technology employee in California who heard from older family
members of this far away place where their family once lived. “Can
you find anything about the corner grocery store that was located in
Lincoln that I heard about,” they will ask. Or someone from
Minnesota may ask, “Can you find anything about my farming heritage
in central Illinois and where the farm was located? I even heard
that Abraham Lincoln stayed at my great, great, great grandfather’s
farm while he rode the judicial circuit.”
The LCGHS is known for their extensive archives and ability to
incorporate sources at the Logan County Courthouse or the Lincoln
Public Library to find answers to these questions. They will even
check the cemetery records.
The LCGHS meets the third Monday of the month at their research
center in Lincoln at 6:30 p.m. The public is invited to attend and
the program is always fascinating.
Be sure to check out the ever changing imaginative displays in the
window at 114 North Chicago Street.
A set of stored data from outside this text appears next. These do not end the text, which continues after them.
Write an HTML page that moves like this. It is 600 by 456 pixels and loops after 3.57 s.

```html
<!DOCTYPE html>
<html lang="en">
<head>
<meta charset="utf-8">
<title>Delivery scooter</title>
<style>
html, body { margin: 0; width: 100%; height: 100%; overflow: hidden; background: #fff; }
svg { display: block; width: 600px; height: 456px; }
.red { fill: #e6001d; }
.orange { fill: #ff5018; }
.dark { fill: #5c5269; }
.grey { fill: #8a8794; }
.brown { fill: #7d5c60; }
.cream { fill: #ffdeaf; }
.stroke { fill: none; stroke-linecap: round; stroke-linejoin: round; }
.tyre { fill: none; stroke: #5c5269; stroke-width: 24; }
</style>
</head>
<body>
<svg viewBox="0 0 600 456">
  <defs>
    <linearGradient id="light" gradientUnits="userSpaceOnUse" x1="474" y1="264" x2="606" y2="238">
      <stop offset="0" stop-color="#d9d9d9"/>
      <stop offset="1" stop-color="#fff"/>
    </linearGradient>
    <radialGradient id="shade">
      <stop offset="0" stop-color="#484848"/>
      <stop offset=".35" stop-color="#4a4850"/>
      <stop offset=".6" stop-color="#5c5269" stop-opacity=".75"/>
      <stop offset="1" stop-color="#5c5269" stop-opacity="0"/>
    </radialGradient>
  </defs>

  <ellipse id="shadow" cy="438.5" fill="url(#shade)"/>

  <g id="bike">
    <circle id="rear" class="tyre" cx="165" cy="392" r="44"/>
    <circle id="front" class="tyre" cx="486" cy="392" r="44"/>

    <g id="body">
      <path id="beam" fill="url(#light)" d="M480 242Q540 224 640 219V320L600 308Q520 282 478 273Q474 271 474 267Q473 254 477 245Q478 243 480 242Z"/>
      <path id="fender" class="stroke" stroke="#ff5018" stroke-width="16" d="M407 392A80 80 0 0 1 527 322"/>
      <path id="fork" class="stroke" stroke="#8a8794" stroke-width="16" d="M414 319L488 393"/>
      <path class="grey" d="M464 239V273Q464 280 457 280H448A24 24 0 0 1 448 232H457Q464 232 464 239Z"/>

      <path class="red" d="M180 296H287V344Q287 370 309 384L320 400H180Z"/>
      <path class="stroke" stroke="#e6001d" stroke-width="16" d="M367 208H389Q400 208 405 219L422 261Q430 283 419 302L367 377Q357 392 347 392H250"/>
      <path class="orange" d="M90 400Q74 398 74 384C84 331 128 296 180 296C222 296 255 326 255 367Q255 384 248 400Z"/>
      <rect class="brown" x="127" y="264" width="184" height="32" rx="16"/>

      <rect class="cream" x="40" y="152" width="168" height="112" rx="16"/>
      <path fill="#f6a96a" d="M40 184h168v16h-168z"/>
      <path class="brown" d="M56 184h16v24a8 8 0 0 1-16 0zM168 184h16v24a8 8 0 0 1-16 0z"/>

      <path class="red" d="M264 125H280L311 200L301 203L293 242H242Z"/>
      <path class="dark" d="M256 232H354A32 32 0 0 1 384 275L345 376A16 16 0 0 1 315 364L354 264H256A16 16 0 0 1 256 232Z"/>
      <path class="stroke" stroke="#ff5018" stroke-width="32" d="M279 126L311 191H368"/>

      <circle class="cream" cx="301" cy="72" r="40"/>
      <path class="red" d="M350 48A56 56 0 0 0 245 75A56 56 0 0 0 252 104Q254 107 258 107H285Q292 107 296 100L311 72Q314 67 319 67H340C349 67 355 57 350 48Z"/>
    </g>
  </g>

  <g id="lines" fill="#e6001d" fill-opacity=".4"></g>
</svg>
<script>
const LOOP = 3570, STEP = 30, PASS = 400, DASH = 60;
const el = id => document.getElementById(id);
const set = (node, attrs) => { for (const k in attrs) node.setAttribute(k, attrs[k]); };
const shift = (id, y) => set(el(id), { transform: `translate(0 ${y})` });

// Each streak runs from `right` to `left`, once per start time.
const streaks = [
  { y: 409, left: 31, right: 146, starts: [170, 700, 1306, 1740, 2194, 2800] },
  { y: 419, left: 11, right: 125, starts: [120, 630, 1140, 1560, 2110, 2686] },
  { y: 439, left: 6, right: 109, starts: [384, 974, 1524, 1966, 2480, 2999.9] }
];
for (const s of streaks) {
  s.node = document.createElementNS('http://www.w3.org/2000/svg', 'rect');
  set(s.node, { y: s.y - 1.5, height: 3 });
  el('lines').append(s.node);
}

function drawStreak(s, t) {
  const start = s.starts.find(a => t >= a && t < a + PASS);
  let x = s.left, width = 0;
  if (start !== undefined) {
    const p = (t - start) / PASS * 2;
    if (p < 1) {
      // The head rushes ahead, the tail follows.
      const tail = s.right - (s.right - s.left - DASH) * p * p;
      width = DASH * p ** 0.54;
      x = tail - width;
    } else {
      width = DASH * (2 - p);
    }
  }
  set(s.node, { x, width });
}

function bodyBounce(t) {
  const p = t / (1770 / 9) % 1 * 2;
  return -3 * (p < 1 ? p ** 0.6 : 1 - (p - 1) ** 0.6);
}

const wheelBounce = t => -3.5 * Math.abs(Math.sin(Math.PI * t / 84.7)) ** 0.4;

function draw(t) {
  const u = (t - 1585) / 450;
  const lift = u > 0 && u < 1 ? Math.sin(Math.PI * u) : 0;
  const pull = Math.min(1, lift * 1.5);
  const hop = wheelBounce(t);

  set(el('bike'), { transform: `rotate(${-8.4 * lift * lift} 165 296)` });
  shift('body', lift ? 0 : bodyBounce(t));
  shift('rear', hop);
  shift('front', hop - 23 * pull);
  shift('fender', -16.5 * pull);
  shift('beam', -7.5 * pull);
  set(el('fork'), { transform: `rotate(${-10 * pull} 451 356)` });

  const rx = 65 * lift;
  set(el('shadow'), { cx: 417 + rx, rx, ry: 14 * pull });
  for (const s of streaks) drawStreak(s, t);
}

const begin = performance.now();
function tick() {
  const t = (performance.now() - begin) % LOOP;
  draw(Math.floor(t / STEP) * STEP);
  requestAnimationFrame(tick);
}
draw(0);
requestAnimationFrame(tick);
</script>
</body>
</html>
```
Many of the displays are
constructed of items in the LCGHS collection.